Baumgarten, N., I. Du Bois & V. Gill (2019): Patterns of Othering Minority Groups in Telephone Gatekeeping Encounters On the UK property Market. Journal of Language and Discrimination Vol 3, No 2. DOI: 10.1558/jld.39978

Du Bois, I. (2011) "Teaching the Standard Language to Speakers of Minority Varieties: the Case of African American Vernacular and Kanak Sprak". In: Elsner, D. & Wildemann, A. (Hrsg.)

Sprachen lehren-Sprachen lernen. Perspektiven für die Lehrerbildung in Europa. Frankfurt/Main: Peter Lang.

LINGUISTIC PROFILING

We currently work on the teaching research project "Linguistic Profiling." This project replicates John Baugh's study which investigates housing discrimination towards people with African American and Chicano accents. Based on the Gardner and Lambert's matched guise technique, the Bremen study tests Turkish, American and German accents to investigate discrimination towards these accents in different parts of town. Both qualitative and quantitative data is investigated in regard to structural patterns of such conversations and statistical significant outcomes. The data is generated by students participating in the course "Empirical Methods in Linguistics". The results represent statistically relevant differences among different accent groups that will be published soon.

URBAN SPACE -MEMBERSHIP -PLACE NAMES

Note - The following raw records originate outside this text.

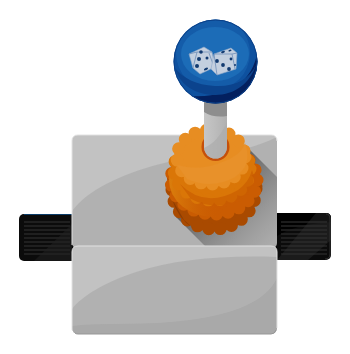
<!DOCTYPE html>
<html lang="en">
<head>
<meta charset="utf-8">
<title>Dice lever</title>
<style>
:root {
  --paper: #ffffff;
  --panel: #b1b1b1;
  --panel-light: #c2c2c2;
  --panel-edge: #e2e2e2;
  --grip: #0b0b0b;
  --ball: #0e519f;
  --ball-light: #1a66b2;
  --ball-bright: #2175bf;
  --ball-dark: #03205f;
  --dice: #c3cfdf;
  --pip: #123a70;
}
html, body { margin: 0; background: var(--paper); overflow: hidden; }
svg { display: block; width: 350px; height: 354px; }
.grip { fill: var(--grip); }
.ridges { stroke: #262626; stroke-width: 1.4; }
.panel { fill: var(--panel); }
.shine { fill: var(--panel-light); }
.edge { fill: none; stroke: var(--panel-edge); stroke-width: 1; }
.ring { stroke-width: 13; stroke-linecap: round; stroke-dasharray: 0 11.6; }
.ring-base { fill: #a94a00; stroke: #a94a00; }
.ring-low { fill: #ca5c02; stroke: #ca5c02; }
.ring-mid { fill: #da7607; stroke: #da7607; }
.ring-top { fill: #e78d22; stroke: #e78d22; }
.die { fill: var(--dice); stroke: #8fa8c8; stroke-width: 0.6; stroke-linejoin: round; }
.die-edge { fill: none; stroke: #6f8fb8; stroke-width: 0.8; }
.pips { fill: var(--pip); }
</style>
</head>
<body>
<svg viewBox="0 0 350 354" role="img" aria-label="Lever with a blue dice knob, an orange collar and a grey base">
  <defs>
    <linearGradient id="cast-shadow" x1="0" y1="0" x2="1" y2="1">
      <stop offset="0.35" stop-color="#444" stop-opacity="0.75"/>
      <stop offset="0.95" stop-color="#777" stop-opacity="0.1"/>
    </linearGradient>
    <linearGradient id="collar-shade" x1="0" y1="0" x2="1" y2="0">
      <stop offset="0" stop-color="#e08a10" stop-opacity="0.75"/>
      <stop offset="0.6" stop-color="#c85600" stop-opacity="0"/>
    </linearGradient>
    <linearGradient id="rod-metal" x1="0" y1="0" x2="1" y2="0">
      <stop offset="0" stop-color="#c6c6c6"/>
      <stop offset="0.5" stop-color="#bcbcbc"/>
      <stop offset="1" stop-color="#b0b0b0"/>
    </linearGradient>
    <clipPath id="back-clip"><rect x="72" y="135" width="205" height="114" rx="6"/></clipPath>
    <clipPath id="front-clip"><rect x="72" y="246" width="205" height="88" rx="6"/></clipPath>
    <clipPath id="ball-clip"><circle cx="215.5" cy="61.5" r="42"/></clipPath>
    <clipPath id="rod-clip"><path d="M204 98H227V147A11.500 11.500 0 0 1 204 147Z"/></clipPath>
    <path id="grip-ridges" d="M0 0H46M0 4H46M0 8H46M0 12H46M0 16H46M0 20H46M0 24H46M0 28H46M0 32H46"/>
  </defs>

  <g id="grips">
    <rect class="grip" x="19" y="214" width="64" height="47" rx="5"/>
    <path d="M24 214.500H72" stroke="#0b3c68" stroke-width="1"/>
    <use class="ridges" href="#grip-ridges" x="24" y="222"/>
    <path d="M34 261L72 224V261Z" fill="#222" opacity="0.55"/>
    <rect class="grip" x="266" y="213" width="65" height="47" rx="5"/>
    <path d="M277 236Q296 224 331 222V218Q331 213 326 213H277Z" fill="#000"/>
    <use class="ridges" href="#grip-ridges" x="281" y="222"/>
    <path d="M277 260L316 213H326Q331 213 331 218V240L308 260Z" fill="#333" opacity="0.4"/>
    <path d="M326 214Q330 214 330 219V254Q330 259 325 259" fill="none" stroke="#333" stroke-width="1"/>
  </g>

  <g id="back-panel">
    <rect class="panel" x="72" y="135" width="205" height="114" rx="6"/>
    <g clip-path="url(#back-clip)">
      <path class="shine" d="M72 135H277V137C236 157 211 151 160 164C119 175 88 190 72 211Z"/>
      <path d="M248 148L277 177V249H208L176 217L214 186Z" fill="url(#cast-shadow)"/>
    </g>
    <path class="edge" d="M72 245V141Q72 135 78 135H271Q277 135 277 141"/>
  </g>

  <g id="front-panel">
    <rect class="panel" x="72" y="246" width="205" height="88" rx="6"/>
    <g clip-path="url(#front-clip)">
      <path class="shine" d="M72 246H277V279C263 302 229 314 184 320C143 325 105 323 72 324Z" fill-opacity="0"/>
      <path class="shine" d="M72 246H277V257C225 255 175 259 136 272C105 282 82 296 72 309Z"/>
      <path d="M277 278C266 302 233 314 190 320C146 326 105 322 72 326V334H277Z" fill="#a9a9a9"/>
    </g>
    <path class="edge" d="M72 330V252Q72 246 78 246H271Q277 246 277 252V328"/>
    <path d="M75 333Q76 334 78 334H271Q275 334 276 330" fill="none" stroke="#979797" stroke-width="1"/>
  </g>

  <g id="collar">
    <ellipse class="ring ring-base" cx="214" cy="189" rx="42" ry="40"/>
    <path d="M172 199Q178 219 193 228L184 220Z" fill="#7b3300" opacity="0.6"/>
    <ellipse class="ring ring-low" cx="214" cy="180" rx="43" ry="34"/>
    <ellipse cx="214" cy="180" rx="45" ry="37" fill="url(#collar-shade)"/>
    <ellipse class="ring ring-mid" cx="212" cy="169" rx="38" ry="31"/>
    <path d="M180 184Q205 209 238 190Q249 182 252 170Q258 184 243 197Q218 213 191 199Z" fill="#c95d00" opacity="0.65"/>
    <ellipse class="ring ring-top" cx="211" cy="157" rx="34" ry="27"/>
    <path d="M177 165Q201 172 225 161Q242 154 245 143Q253 165 235 177Q212 190 187 179Z" fill="#e8912a"/>
    <circle cx="215.500" cy="147" r="14" fill="#c5500a"/>
  </g>

  <g id="rod">
    <path d="M204 98H227V147A11.500 11.500 0 0 1 204 147Z" fill="url(#rod-metal)"/>
    <g clip-path="url(#rod-clip)">
      <path d="M204 98H227V116Q213 118 204 112Z" fill="#8e8e8e"/>
      <path d="M204 148Q218 142 227 122V160H204Z" fill="#adadad" opacity="0.7"/>
    </g>
  </g>

  <g id="knob">
    <circle cx="215.500" cy="61.500" r="42" fill="var(--ball)"/>
    <g clip-path="url(#ball-clip)">
      <path d="M258 46C256 78 232 99 190 96L200 106H262V46Z" fill="var(--ball-dark)"/>
      <circle cx="213" cy="53" r="37" fill="var(--ball-light)" opacity="0.55"/>
      <ellipse cx="215" cy="54" rx="34" ry="27" fill="var(--ball-bright)" opacity="0.65"/>
      <path d="M175 68C180 86 197 95 215 95C235 95 250 83 256 65C250 78 236 87 215 86C196 85 183 78 175 68Z" fill="#0b438d"/>
    </g>
    <circle cx="215.500" cy="61.500" r="41.500" fill="none" stroke="#0a3f87" stroke-width="1"/>
  </g>

  <g id="dice">
    <polygon class="die" points="189,54 204,47 212,52 215,67 200,74 193,68"/>
    <path class="die-edge" d="M189 54L197 52L212 52M197 52L193 68M209 53L214 67"/>
    <g class="pips">
      <circle cx="201" cy="52" r="1.800"/>
      <circle cx="199" cy="59" r="2"/>
      <circle cx="207" cy="58" r="1.500"/>
      <circle cx="197" cy="66" r="2"/>
      <ellipse cx="206" cy="69" rx="2.200" ry="1.200" transform="rotate(-25 206 69)"/>
    </g>
    <polygon class="die" points="214,54 231,48 237,53 236,69 217,75 211,69"/>
    <path class="die-edge" d="M214 54L232 54L237 53M232 54L235 69M214 54L217 75"/>
    <g class="pips">
      <ellipse cx="223" cy="52" rx="2" ry="1" transform="rotate(-18 223 52)"/>
      <ellipse cx="230" cy="50.500" rx="1.600" ry="0.900" transform="rotate(-18 230 50.500)"/>
      <circle cx="217" cy="61" r="1.900"/>
      <circle cx="223" cy="65" r="1.900"/>
      <circle cx="229" cy="69" r="1.900"/>
      <circle cx="231" cy="59" r="1.400"/>
      <circle cx="235" cy="65" r="1"/>
    </g>
  </g>
</svg>
</body>
</html>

Another project Inke DuBois is currently working on is concerned with space and time expressions. They always co-occur since speakers contextualize their embodied being within spatial and temporal dimensions. Bakhtin (1989) identifies the spatiotemporal dimension as "chronotopos" - which means that time and space fuse together. People generate, share and sustain contexts as they constitute enculturated bodies in talk. In narratives, we speak of the "multiscale nesting of contexts" in which a narrating person has embedded and sustained him- or herself (Streeck& Jordan, 2009). The physical body is hence a heterochronic semiotic device and self-sustaining embodiment of contexts. I currently look at the collective and individual meaning of spatial temporal expressions in immigrant narratives.

Relevant publications

Bakhtin, Mikael. 1989. Formen der Zeit im Roman. Untersuchungen zur historischen Poetik. Frankfurt/Main: Fischer.

Levinson, Stephen C. 2003. Space in Language and Cognition. Cambridge: Cambridge University Press.

J. Streeck & J.S. Jordan. 2009. Communication as a dynamical self-sustaining system: The importance of time-scales and nested contexts. Communication Theory, 19, 448–467.

Baumgarten, N., I. Du Bois & J. House (2012), Subjectivity in Language and in Discourse (Studies in Pragmatics, Volume 10). Leiden: Brill.

Baumgarten, N. & I. Du Bois (2012), "Code-switching as appraisal resource in talking about third parties", Linguistik Online 51 (1). Special Issue: Respect and the 3rd Person in a Multilingual Perspective (edited by S. Jekat und C. Hohenstein).

Du Bois, I. (2011), "Teaching the Standard Language to Speakers of Minority Varieties: the Case of African American Vernacular and Kanak Sprak", in: Elsner, D. & Wildemann, A. (eds.), Sprachen lehren-Sprachen lernen. Perspektiven für die Lehrerbildung in Europa. Frankfurt/Main: Peter Lang.

Du Bois, I. (2010a), Discursive Constructions of Immigrant Identity. A Sociolinguistic Trend Study on Long-Term American Immigrants. Frankfurt/ New York: Peter Lang.

Du Bois, I. (2010b), "Language Attrition and Code-switching as Markers of Intercultural Identity of American Immigrants", Stellenbosch Papers in Linguistics (SPIL) PLUS, 39, 1-16.

Du Bois, I. (2009a), " 'Wir bleiben Kanzlerin - We are pregnant' ? Semantic, Grammatical and Pragmatic Aspects of Pronoun Deixis in Multilingual Discourse", Saarland Working Papers in Linguistics (SWPL) 3, 21-34.

Du Bois, I. (2009b), "Structural Constraints on Intramorphological Codeswitching and Implications on Cultural Identities of German Immigrants", in Cornillie B., Lambert J., Swiggers P. (eds.). Linguistic Identities, Language Shift and Language Policy in Europe. Leuven - Paris - Walpole: Peeters. Orbis Supplementa 33: 27-43.

Du Bois, I. & N. Baumgarten (2008), " 'It was my life. I was single. I had a job.' Die Konstruktion professioneller Identität im Migrationskontext. US amerikanische Expatriates in Deutschland", In Erfurt, J. & Amelina, M. (Hrsg.) Bildungseliten, Migration und Mehrsprachigkeit. Osnabrücker Beiträge zur Sprachtheorie (2008), 75: 43-62.